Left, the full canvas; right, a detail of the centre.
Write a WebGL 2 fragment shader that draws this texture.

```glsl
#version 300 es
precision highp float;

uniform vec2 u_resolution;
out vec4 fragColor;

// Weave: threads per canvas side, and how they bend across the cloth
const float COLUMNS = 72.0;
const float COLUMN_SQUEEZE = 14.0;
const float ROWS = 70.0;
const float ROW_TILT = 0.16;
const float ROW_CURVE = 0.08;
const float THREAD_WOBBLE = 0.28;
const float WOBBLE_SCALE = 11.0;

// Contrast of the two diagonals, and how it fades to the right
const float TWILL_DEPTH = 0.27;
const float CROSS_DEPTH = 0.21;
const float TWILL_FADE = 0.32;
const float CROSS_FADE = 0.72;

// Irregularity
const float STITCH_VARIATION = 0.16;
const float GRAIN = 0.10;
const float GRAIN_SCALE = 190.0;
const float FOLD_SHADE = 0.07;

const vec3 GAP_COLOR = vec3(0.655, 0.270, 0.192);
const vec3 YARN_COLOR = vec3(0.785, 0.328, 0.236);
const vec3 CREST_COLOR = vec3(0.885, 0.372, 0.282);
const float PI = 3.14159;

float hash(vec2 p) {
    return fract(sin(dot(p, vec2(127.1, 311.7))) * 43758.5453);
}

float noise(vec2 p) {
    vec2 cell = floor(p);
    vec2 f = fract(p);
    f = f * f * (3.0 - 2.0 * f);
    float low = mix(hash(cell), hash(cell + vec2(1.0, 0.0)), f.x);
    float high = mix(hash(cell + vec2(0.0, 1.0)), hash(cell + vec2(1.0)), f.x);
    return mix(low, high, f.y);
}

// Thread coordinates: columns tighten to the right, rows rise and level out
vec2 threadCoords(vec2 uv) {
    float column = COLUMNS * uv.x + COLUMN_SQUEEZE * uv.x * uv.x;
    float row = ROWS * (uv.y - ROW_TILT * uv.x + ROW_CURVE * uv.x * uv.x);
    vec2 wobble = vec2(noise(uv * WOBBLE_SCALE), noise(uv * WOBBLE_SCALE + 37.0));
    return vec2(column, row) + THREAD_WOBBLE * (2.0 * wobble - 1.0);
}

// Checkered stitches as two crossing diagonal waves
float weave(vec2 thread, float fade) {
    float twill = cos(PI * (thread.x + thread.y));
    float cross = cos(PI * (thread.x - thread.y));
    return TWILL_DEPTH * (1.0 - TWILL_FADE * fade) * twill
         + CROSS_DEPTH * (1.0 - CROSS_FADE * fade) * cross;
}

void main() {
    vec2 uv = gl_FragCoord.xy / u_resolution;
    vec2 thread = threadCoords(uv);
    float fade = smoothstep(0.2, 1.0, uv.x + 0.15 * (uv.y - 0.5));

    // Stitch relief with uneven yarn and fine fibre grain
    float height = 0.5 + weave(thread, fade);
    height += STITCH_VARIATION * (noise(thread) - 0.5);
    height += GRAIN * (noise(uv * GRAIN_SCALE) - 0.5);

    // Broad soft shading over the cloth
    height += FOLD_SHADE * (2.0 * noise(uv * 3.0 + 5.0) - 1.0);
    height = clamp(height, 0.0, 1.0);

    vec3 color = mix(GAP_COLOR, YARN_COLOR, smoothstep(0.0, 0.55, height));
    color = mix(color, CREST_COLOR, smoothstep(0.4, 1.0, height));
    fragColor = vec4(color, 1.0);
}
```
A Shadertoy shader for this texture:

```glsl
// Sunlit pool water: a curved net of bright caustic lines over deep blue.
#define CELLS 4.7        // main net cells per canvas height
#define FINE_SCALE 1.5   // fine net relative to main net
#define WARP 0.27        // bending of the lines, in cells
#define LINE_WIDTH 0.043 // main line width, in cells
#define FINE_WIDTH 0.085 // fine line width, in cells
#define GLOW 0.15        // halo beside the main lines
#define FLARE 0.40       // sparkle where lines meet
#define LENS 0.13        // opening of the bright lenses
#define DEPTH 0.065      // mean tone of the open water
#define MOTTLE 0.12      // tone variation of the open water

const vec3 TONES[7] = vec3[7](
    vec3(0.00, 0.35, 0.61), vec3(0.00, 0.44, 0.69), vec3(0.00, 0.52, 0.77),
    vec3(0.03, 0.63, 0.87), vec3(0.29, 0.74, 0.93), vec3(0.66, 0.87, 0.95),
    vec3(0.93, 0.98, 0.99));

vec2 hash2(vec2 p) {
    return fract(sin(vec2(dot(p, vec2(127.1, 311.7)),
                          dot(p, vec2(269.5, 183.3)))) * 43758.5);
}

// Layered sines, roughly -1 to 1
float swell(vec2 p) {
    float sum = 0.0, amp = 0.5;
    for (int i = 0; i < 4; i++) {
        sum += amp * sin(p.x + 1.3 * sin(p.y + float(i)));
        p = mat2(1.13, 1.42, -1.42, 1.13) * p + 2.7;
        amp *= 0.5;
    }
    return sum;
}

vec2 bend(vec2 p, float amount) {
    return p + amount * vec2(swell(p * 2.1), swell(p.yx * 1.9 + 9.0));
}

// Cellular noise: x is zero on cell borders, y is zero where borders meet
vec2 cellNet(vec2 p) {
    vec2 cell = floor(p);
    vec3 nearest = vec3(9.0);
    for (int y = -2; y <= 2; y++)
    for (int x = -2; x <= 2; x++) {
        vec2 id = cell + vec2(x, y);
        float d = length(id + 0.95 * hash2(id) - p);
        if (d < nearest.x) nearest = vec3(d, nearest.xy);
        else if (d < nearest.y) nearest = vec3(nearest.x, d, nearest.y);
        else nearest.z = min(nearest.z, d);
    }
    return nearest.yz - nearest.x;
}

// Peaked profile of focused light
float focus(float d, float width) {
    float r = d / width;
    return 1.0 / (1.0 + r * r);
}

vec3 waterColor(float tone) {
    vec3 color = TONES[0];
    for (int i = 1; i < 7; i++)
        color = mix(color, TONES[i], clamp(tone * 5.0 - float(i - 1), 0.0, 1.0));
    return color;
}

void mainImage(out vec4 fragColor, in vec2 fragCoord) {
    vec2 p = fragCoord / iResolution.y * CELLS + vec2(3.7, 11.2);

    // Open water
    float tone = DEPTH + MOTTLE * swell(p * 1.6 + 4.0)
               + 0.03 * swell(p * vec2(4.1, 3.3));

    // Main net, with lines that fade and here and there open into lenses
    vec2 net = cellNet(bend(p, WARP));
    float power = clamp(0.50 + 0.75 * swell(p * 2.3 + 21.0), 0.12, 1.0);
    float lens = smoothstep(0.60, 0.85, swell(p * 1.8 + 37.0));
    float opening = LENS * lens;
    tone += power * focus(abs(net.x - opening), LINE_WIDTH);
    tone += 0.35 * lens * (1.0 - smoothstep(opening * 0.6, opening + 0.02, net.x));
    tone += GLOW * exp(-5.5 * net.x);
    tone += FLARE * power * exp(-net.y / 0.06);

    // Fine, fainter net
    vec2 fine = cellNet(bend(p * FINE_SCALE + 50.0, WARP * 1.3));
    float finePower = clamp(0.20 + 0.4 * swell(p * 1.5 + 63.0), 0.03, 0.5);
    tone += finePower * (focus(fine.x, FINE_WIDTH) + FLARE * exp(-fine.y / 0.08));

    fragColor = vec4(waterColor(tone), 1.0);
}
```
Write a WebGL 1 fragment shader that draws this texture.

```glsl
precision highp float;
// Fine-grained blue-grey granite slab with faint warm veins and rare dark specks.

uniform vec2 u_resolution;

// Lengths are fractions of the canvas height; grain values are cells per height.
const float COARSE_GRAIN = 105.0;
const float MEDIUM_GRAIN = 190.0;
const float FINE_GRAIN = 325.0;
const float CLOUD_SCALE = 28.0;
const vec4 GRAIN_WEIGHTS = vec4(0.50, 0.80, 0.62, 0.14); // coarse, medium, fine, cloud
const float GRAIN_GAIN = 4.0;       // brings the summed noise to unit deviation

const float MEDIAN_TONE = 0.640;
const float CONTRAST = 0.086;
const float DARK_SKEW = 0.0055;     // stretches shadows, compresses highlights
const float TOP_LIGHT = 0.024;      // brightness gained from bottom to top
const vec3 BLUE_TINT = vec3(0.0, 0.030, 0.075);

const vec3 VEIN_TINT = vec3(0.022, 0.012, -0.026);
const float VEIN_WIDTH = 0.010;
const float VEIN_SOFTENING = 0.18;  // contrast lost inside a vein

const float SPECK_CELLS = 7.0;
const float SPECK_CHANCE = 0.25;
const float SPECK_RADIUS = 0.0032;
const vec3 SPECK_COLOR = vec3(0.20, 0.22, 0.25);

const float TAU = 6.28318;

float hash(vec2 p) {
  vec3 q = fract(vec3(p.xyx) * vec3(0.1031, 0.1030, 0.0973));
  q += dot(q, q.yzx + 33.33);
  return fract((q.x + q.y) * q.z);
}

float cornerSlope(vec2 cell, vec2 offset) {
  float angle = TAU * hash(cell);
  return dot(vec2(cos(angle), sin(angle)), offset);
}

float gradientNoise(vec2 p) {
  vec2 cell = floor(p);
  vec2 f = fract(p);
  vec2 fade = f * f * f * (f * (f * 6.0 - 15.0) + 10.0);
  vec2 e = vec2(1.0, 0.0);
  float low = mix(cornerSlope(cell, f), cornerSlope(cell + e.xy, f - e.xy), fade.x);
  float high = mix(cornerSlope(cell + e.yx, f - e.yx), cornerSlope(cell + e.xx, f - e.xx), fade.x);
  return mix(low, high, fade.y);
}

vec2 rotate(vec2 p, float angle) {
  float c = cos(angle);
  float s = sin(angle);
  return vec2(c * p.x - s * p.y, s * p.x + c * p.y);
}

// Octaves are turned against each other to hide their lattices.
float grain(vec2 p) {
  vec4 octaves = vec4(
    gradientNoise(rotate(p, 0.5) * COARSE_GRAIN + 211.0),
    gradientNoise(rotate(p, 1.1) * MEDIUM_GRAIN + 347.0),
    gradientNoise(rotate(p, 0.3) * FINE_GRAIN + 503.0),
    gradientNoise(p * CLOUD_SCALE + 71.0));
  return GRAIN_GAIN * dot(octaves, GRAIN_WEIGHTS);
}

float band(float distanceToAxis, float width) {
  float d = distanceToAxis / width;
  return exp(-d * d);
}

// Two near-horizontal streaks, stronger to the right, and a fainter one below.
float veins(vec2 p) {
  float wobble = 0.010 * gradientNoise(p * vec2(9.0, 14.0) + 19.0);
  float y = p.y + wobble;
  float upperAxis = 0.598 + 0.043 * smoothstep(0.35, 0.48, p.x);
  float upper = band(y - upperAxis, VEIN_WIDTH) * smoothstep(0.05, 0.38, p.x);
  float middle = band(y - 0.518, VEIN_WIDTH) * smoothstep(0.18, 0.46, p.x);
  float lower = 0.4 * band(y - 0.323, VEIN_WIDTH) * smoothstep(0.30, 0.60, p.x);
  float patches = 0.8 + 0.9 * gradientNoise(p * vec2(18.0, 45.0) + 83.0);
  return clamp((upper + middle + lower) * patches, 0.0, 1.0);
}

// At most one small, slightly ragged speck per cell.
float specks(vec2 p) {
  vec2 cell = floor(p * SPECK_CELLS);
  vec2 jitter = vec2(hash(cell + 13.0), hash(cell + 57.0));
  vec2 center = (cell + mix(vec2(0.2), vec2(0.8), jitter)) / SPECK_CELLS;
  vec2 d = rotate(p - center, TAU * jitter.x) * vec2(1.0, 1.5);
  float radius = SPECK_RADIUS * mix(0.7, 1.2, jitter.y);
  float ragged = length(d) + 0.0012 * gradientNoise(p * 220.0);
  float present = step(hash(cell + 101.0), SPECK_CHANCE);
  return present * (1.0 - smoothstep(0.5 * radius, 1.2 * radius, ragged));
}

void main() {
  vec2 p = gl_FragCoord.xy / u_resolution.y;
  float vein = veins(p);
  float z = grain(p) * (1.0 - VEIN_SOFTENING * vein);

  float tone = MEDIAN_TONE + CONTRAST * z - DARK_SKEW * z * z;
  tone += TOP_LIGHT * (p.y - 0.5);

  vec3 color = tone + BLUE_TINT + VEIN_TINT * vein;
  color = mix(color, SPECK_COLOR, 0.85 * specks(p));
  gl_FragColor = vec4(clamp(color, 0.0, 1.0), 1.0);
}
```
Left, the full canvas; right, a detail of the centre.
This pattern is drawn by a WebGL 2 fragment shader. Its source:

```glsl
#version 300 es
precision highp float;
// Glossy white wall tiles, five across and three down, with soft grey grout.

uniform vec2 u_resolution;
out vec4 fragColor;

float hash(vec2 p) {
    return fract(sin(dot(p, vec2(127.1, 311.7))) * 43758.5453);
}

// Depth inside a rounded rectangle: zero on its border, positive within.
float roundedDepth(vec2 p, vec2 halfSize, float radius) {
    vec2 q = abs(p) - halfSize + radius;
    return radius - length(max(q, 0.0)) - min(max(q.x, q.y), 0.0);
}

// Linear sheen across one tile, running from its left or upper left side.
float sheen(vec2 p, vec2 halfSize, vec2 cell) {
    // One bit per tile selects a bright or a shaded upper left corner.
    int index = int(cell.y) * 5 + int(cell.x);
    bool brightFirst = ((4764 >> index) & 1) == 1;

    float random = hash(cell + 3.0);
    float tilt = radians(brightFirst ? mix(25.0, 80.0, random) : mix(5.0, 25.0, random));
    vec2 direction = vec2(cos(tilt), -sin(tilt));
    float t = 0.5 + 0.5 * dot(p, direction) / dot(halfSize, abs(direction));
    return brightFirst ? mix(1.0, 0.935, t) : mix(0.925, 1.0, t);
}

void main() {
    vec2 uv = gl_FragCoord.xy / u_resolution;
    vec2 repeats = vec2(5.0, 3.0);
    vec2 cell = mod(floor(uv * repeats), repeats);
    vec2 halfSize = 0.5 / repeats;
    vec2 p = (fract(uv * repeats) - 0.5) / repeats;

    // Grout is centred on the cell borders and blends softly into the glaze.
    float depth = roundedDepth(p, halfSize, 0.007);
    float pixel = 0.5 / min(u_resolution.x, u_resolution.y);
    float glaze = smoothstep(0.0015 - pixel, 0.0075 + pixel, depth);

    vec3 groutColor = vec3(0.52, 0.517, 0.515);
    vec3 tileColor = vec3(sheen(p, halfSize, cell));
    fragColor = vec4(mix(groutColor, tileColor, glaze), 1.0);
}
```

WHAT YOU SHOULD DO: Count each line of the material that includes the string "specks", then give only the total.

REPLY TO THE EXERCISE: 3